The typical rebuttal is “you just have to find the one you click with!” But why should I, the patient, have to go on a wild-goose-chase for a therapist that “works” for me? They should just…work. A highly qualified therapist would be sharp and strategically personalize their treatments for each of their clients. Leapfrogging through the field of therapists illustrates a fundamental flaw in our approach to treatment. Clearly, schools of psychology need to increase the rigor of their programs and raise the standards to be a certified therapist. To put it into perspective, we easily give doctors access to our bodies; their job is to maintain our physical health. Would you trust therapists to have unrestricted access to the depths of your mind because their job is to maintain our mental health? Would you be okay with allowing a surgeon who botched surgeries sometimes?
Getting legitimate therapy isn’t the only factor draining our pockets. The pharmaceutical realm shamelessly capitalizes off the increase in diagnoses for mental illness. “Big Pharma” is a running joke amongst younger generations, because no matter what economic logic you come up with, it all boils down to a gut feeling: Profiting off of someone suffering just doesn’t sound right. Corporations are incentivized to prolong the misery of patients, forcing consumers to rely on their pharmaceuticals. It’s no secret that corporate America rarely shies away from the chance to play with lives; they certainly haven’t hesitated to use the trivialization of mental disorders to their advantage.
This is also where accessibility comes into play. Your favorite pill-pushing company may brand themselves as a “family company,” but which families are we really talking about here? Prescription anxiety medication is likely to earn a scoff in most marginalized communities. We circle back to the age-old controversy: should those on the lower rungs of the socio-economic ladder still have the right to healthcare in spite of their inability to pay for it? Do marginalized groups not deserve therapists, medications and an improved standard of living? Or is it just tough luck, since they didn’t “work hard enough” for that white picket fence that anyone can earn in good old America?

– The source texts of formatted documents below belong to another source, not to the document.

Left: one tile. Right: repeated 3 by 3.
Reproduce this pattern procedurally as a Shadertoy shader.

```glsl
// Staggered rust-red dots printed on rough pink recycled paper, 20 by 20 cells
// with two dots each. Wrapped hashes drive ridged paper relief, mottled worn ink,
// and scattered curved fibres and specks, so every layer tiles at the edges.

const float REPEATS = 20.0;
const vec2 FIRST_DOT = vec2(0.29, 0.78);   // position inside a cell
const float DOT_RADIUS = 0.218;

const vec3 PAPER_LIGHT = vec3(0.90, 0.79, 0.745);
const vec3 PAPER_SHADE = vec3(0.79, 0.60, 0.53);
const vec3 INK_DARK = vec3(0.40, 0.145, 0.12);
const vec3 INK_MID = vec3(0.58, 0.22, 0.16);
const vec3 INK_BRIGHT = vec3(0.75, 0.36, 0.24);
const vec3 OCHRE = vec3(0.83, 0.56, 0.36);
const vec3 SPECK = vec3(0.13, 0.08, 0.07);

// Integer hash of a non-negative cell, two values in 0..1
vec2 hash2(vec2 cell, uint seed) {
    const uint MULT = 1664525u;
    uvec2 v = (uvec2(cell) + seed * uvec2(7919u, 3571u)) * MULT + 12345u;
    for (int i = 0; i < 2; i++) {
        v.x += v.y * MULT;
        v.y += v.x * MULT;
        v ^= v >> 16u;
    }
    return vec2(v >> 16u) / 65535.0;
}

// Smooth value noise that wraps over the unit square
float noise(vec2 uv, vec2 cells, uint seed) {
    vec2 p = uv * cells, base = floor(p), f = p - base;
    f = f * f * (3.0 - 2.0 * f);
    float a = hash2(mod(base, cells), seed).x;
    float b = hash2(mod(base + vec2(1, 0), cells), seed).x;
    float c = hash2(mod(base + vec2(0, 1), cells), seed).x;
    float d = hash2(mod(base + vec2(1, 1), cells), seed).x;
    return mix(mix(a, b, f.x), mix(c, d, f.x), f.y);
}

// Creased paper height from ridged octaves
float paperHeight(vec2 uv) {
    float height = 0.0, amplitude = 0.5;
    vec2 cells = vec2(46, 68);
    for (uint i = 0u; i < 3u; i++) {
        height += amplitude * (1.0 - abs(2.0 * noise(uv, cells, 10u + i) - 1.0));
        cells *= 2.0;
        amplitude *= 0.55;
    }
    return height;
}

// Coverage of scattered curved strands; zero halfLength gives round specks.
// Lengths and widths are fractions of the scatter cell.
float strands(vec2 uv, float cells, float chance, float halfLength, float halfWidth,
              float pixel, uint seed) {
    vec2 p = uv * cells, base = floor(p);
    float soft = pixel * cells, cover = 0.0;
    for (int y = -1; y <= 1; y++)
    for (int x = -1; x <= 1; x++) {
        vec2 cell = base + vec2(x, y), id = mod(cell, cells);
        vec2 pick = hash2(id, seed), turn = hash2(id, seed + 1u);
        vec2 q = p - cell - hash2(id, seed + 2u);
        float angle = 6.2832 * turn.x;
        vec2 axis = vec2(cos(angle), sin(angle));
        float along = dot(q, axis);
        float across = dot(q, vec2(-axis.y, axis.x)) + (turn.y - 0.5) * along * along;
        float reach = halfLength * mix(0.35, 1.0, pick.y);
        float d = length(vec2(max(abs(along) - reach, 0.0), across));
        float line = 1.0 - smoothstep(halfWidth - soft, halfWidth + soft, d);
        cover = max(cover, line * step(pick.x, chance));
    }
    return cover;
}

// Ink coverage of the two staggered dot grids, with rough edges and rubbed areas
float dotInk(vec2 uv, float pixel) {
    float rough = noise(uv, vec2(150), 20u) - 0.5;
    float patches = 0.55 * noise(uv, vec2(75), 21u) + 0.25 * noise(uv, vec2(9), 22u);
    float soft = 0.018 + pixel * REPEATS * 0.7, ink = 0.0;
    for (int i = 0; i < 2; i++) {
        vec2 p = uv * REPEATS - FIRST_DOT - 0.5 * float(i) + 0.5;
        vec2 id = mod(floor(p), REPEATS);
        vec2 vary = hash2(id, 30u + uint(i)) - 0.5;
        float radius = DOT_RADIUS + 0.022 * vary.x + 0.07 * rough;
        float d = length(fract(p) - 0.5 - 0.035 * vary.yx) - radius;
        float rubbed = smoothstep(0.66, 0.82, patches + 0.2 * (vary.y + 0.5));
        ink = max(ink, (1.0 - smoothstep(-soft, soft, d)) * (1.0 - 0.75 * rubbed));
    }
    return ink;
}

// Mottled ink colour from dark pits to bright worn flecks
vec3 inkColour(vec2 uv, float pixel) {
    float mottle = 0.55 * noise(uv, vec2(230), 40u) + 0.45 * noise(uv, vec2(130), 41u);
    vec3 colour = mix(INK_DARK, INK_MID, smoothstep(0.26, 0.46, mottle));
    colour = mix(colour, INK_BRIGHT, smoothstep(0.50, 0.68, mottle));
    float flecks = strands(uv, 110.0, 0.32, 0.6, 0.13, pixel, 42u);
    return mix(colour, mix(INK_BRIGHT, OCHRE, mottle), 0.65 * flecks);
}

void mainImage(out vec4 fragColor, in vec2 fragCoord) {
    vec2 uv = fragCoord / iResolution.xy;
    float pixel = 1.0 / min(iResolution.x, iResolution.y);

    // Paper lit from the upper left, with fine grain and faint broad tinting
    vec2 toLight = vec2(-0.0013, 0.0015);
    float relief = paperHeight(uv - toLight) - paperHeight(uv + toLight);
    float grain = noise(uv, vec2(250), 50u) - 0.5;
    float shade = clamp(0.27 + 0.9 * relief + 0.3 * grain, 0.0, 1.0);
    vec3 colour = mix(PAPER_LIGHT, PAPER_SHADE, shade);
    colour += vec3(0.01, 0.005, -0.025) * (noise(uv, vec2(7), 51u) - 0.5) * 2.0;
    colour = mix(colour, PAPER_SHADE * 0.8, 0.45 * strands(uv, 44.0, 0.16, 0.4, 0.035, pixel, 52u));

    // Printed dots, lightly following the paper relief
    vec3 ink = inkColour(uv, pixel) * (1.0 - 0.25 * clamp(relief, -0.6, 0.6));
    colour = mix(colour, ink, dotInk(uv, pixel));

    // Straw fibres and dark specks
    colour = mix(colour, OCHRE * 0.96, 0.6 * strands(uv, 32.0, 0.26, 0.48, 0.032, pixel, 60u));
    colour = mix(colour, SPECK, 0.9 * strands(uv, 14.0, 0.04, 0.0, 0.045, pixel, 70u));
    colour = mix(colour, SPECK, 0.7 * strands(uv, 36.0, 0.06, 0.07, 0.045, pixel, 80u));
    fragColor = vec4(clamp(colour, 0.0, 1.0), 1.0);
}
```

In the end, whether you’re rich or poor, one thing seems clear: we still have a lot of work to do in order to evolve our idea of what good, effective therapy looks like. We need to recognize these petty, stubborn mindsets are keeping us from focusing on reaching a point where the answer to “Do you think having a therapist is essential?” is “Yes.” And if we were to indulge a lofty prediction, when doctors’ physical check-ups are automated, perhaps therapists and psychiatrists will ironically become a “no-brainer”. Until then, do your research before shelling out cash for those pricey medications and wasting precious time on finding a decent therapist. Or as grandpa would put it: Don’t be a sucker!